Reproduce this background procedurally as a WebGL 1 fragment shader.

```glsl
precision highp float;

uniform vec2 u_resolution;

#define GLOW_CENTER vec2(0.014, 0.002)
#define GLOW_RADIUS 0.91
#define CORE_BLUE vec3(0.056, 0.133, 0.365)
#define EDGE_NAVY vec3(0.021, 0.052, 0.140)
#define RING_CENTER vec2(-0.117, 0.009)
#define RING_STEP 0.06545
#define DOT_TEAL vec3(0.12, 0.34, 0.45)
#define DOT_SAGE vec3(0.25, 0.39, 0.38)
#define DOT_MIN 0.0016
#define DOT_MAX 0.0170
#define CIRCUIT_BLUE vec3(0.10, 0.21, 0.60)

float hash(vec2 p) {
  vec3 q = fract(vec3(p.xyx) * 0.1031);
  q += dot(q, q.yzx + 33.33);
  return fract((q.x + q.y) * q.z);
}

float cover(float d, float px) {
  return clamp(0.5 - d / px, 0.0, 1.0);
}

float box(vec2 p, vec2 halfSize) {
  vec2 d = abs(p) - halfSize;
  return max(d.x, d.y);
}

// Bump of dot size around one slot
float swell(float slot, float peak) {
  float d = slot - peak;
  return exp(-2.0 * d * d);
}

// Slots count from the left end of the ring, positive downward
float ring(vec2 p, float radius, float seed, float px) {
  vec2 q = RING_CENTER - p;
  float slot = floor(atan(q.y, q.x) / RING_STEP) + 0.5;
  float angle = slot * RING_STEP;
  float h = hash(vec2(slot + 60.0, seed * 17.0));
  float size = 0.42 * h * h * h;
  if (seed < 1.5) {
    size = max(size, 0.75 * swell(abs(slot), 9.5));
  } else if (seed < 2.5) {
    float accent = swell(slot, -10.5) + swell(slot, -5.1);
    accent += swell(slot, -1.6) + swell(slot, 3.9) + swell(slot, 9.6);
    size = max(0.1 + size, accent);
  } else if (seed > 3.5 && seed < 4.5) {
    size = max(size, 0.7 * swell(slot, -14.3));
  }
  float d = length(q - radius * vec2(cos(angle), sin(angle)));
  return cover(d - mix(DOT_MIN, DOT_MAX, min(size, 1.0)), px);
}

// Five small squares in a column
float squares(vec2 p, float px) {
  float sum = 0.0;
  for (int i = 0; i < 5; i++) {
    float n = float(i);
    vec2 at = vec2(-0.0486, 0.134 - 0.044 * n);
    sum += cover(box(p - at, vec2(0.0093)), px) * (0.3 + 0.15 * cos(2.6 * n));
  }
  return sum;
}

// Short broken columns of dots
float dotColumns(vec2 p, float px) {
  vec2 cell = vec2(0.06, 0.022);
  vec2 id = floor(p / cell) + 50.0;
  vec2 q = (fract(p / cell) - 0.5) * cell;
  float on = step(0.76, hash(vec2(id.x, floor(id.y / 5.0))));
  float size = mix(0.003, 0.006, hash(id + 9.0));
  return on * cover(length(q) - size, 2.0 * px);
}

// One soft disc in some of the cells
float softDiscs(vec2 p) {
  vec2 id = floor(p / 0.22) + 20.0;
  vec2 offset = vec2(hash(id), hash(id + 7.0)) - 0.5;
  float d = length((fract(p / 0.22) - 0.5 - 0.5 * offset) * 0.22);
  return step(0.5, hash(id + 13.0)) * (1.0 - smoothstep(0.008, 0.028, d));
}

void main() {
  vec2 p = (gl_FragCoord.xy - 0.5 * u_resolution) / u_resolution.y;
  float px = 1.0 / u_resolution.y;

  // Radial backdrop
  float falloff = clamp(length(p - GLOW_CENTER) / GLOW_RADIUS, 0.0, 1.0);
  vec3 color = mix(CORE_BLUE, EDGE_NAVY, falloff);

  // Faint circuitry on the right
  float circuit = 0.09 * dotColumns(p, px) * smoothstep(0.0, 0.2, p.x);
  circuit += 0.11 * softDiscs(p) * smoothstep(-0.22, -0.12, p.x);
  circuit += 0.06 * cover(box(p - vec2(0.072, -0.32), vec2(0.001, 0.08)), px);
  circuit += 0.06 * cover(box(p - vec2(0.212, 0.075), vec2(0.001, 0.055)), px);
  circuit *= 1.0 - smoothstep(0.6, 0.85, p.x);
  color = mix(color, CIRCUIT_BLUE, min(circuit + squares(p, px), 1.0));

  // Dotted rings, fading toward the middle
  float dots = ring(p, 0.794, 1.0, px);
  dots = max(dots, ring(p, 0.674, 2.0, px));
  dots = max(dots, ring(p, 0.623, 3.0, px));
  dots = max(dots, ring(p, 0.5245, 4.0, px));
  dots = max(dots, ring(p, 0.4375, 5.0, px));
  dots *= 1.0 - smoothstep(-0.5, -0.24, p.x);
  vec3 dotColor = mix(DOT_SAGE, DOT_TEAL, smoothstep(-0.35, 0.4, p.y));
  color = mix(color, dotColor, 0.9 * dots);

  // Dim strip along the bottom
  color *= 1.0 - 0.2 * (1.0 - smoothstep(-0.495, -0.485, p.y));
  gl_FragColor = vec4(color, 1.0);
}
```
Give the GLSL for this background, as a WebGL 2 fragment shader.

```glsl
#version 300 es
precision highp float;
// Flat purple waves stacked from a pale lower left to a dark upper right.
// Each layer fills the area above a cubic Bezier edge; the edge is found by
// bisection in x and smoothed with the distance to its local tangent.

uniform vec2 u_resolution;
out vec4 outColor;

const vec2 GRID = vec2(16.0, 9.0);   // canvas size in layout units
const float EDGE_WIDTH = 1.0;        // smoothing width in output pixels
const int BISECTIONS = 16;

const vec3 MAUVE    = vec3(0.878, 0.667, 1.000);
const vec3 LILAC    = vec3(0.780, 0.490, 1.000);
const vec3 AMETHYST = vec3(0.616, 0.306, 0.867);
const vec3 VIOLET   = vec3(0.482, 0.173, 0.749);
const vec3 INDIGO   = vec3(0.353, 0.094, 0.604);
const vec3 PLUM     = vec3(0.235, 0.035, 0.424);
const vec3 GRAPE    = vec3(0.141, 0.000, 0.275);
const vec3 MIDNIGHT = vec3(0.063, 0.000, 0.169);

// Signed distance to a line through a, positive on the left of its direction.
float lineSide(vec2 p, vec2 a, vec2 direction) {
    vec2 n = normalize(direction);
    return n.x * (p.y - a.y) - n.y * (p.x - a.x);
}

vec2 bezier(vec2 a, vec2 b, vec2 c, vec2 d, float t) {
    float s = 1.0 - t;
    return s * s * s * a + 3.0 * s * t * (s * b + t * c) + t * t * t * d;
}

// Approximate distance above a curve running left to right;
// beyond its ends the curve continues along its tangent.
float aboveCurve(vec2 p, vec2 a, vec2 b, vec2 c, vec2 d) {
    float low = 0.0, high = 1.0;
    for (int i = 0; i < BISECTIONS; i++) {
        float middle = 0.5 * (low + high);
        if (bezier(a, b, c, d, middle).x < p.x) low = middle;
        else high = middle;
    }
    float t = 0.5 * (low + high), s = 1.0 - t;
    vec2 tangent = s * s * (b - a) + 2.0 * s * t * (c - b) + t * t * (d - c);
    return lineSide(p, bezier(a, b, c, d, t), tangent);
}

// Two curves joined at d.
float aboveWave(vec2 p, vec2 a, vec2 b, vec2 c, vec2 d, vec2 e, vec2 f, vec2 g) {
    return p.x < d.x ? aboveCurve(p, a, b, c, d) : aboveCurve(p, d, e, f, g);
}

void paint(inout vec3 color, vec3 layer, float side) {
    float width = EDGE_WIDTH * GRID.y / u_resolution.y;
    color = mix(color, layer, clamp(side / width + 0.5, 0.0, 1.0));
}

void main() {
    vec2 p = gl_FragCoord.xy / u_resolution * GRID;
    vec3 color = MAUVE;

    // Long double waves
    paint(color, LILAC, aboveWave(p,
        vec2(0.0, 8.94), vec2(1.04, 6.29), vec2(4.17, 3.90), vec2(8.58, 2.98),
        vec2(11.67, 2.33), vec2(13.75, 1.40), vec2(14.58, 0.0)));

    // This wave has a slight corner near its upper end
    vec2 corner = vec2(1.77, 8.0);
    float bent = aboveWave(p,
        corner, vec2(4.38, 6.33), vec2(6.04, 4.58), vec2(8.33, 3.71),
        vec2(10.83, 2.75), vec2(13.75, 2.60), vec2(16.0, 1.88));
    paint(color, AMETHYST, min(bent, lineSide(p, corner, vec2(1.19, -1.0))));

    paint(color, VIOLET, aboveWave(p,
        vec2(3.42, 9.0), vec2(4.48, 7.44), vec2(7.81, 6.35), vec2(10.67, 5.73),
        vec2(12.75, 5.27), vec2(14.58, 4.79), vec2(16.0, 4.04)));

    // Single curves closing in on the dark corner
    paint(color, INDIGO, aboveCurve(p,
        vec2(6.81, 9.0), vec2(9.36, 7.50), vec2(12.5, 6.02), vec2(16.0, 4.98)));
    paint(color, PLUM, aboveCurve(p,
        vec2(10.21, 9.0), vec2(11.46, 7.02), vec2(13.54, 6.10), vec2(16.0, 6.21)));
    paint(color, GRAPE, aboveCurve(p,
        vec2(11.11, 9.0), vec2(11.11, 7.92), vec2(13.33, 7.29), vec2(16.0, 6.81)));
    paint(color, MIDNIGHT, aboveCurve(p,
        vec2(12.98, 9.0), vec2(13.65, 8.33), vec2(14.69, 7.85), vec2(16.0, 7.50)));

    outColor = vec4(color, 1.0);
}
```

REQUIRED WORK: Among the records, find the lines that contain "GRID" and copy each of them.

ANSWER BOX:
const vec2 GRID = vec2(16.0, 9.0);   // canvas size in layout units
    float width = EDGE_WIDTH * GRID.y / u_resolution.y;
    vec2 p = gl_FragCoord.xy / u_resolution * GRID;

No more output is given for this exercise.